#### Problem statement:
Report every line of the records that includes the word "Posee".

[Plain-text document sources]
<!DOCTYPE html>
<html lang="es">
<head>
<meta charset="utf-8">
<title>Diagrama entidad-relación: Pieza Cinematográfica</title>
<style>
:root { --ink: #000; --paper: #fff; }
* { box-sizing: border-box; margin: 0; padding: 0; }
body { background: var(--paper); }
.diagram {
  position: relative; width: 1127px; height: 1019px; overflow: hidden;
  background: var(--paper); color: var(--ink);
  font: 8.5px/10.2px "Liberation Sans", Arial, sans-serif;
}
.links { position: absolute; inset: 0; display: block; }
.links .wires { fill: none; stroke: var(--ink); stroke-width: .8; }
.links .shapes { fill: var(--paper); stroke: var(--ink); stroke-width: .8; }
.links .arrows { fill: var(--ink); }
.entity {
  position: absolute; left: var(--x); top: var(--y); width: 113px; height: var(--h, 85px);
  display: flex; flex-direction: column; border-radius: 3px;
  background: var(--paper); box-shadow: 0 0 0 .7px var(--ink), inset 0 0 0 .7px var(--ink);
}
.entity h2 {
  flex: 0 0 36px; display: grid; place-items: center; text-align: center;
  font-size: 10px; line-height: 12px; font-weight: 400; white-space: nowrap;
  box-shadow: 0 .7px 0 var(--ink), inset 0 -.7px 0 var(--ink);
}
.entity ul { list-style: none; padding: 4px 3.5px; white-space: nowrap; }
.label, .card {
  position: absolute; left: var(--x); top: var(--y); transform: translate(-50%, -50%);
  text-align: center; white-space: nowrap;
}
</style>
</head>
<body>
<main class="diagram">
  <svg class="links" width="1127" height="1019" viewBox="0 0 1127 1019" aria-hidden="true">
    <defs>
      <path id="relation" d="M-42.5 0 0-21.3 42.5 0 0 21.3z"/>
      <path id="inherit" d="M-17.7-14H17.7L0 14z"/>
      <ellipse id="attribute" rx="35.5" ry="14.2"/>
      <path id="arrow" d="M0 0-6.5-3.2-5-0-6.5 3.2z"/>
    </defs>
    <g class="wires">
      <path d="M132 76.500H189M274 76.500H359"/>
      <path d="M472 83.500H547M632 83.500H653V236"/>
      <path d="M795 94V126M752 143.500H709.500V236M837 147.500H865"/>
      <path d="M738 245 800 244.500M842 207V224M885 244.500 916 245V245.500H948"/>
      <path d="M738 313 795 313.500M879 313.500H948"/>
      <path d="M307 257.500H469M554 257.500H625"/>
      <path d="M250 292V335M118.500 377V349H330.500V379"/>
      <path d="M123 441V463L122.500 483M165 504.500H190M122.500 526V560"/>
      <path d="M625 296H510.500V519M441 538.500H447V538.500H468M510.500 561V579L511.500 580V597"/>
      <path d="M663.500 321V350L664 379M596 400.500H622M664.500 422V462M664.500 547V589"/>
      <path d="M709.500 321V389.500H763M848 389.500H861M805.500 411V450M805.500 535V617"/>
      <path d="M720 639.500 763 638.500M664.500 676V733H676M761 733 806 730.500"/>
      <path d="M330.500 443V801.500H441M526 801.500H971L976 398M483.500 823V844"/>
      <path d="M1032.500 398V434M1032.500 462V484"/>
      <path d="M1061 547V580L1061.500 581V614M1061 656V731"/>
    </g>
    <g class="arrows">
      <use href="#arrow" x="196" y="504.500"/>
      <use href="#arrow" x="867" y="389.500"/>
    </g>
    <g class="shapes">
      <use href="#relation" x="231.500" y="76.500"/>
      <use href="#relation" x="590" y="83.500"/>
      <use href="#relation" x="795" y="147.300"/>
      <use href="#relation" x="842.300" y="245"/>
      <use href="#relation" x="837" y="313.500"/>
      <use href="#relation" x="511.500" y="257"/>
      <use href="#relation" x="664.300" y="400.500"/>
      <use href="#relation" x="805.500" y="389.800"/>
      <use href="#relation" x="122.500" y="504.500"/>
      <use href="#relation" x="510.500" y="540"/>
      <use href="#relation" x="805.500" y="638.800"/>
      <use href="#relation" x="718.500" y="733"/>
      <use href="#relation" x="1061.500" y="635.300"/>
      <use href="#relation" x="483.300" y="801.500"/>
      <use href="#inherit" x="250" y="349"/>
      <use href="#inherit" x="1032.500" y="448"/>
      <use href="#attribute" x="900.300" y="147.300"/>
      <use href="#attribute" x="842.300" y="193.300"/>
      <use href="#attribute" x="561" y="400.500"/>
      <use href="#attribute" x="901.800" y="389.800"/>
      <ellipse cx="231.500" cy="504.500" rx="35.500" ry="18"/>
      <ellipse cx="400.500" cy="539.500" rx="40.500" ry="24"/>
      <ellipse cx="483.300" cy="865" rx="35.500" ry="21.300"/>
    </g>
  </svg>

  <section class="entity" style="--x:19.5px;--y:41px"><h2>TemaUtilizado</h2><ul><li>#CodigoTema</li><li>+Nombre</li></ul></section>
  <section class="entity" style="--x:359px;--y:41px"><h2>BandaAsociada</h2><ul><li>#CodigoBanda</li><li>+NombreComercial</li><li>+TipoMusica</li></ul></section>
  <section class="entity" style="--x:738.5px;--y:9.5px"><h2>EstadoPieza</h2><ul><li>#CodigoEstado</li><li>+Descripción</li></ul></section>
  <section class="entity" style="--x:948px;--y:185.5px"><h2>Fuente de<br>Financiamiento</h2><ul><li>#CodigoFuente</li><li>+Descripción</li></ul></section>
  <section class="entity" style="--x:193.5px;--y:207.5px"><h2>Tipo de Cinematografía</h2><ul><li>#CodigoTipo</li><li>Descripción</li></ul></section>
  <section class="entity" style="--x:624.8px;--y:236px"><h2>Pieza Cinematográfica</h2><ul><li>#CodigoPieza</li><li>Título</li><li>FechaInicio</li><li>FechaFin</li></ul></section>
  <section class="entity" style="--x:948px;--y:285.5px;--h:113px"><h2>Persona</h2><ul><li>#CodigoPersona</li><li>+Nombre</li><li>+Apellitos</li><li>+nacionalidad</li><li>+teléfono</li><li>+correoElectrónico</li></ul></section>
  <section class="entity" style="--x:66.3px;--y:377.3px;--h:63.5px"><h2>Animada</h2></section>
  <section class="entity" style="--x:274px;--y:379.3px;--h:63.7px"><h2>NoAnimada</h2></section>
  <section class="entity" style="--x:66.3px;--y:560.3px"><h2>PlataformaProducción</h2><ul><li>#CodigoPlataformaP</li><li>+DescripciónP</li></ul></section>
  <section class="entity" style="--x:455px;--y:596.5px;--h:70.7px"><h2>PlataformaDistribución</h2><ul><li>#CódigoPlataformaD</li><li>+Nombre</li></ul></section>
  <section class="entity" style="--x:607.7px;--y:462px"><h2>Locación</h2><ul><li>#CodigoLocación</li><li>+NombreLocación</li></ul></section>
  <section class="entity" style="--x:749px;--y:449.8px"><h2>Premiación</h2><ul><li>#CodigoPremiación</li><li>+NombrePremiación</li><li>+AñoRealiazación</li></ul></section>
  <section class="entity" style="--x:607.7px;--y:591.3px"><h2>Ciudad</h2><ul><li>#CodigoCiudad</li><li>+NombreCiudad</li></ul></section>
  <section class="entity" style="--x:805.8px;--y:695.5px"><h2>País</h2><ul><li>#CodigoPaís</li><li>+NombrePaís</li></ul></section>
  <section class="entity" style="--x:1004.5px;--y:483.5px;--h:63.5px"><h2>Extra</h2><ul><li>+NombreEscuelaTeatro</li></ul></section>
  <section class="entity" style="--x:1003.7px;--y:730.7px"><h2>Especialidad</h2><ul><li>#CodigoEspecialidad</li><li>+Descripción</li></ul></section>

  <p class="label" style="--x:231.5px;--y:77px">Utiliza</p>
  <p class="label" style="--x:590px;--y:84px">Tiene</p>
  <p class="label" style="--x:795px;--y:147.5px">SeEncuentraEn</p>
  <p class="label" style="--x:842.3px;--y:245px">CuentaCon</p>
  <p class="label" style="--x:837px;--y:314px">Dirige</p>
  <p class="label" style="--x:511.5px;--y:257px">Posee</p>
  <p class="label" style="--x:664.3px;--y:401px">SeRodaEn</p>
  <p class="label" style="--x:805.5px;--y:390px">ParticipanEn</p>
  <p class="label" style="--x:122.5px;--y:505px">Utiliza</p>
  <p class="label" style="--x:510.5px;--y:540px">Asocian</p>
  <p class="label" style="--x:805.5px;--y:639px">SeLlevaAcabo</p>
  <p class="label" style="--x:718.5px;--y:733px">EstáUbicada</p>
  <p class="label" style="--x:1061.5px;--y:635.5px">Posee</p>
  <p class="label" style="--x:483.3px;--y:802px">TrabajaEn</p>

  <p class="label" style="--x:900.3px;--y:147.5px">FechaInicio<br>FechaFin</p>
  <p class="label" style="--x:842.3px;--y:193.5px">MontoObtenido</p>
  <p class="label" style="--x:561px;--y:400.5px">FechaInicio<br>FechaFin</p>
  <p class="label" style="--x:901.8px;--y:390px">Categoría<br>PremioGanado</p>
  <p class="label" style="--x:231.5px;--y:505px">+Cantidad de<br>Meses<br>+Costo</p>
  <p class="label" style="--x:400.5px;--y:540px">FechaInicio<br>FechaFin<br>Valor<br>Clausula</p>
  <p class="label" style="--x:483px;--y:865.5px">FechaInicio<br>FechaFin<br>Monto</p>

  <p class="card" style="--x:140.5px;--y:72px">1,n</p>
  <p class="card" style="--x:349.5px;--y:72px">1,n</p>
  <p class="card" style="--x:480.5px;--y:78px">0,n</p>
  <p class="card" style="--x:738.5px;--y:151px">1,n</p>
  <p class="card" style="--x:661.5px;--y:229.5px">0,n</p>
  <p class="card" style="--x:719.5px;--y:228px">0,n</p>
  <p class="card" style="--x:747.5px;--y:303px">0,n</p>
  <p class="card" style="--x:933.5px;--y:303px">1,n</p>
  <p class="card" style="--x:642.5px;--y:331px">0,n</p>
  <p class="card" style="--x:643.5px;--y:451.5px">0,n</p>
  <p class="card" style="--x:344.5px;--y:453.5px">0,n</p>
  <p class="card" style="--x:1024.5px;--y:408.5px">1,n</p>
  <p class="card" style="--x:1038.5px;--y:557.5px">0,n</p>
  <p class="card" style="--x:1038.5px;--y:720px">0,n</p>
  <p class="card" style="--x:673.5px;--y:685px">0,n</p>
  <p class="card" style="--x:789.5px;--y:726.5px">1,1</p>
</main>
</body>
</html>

#### Expected output:
  <p class="label" style="--x:511.5px;--y:257px">Posee</p>
  <p class="label" style="--x:1061.5px;--y:635.5px">Posee</p>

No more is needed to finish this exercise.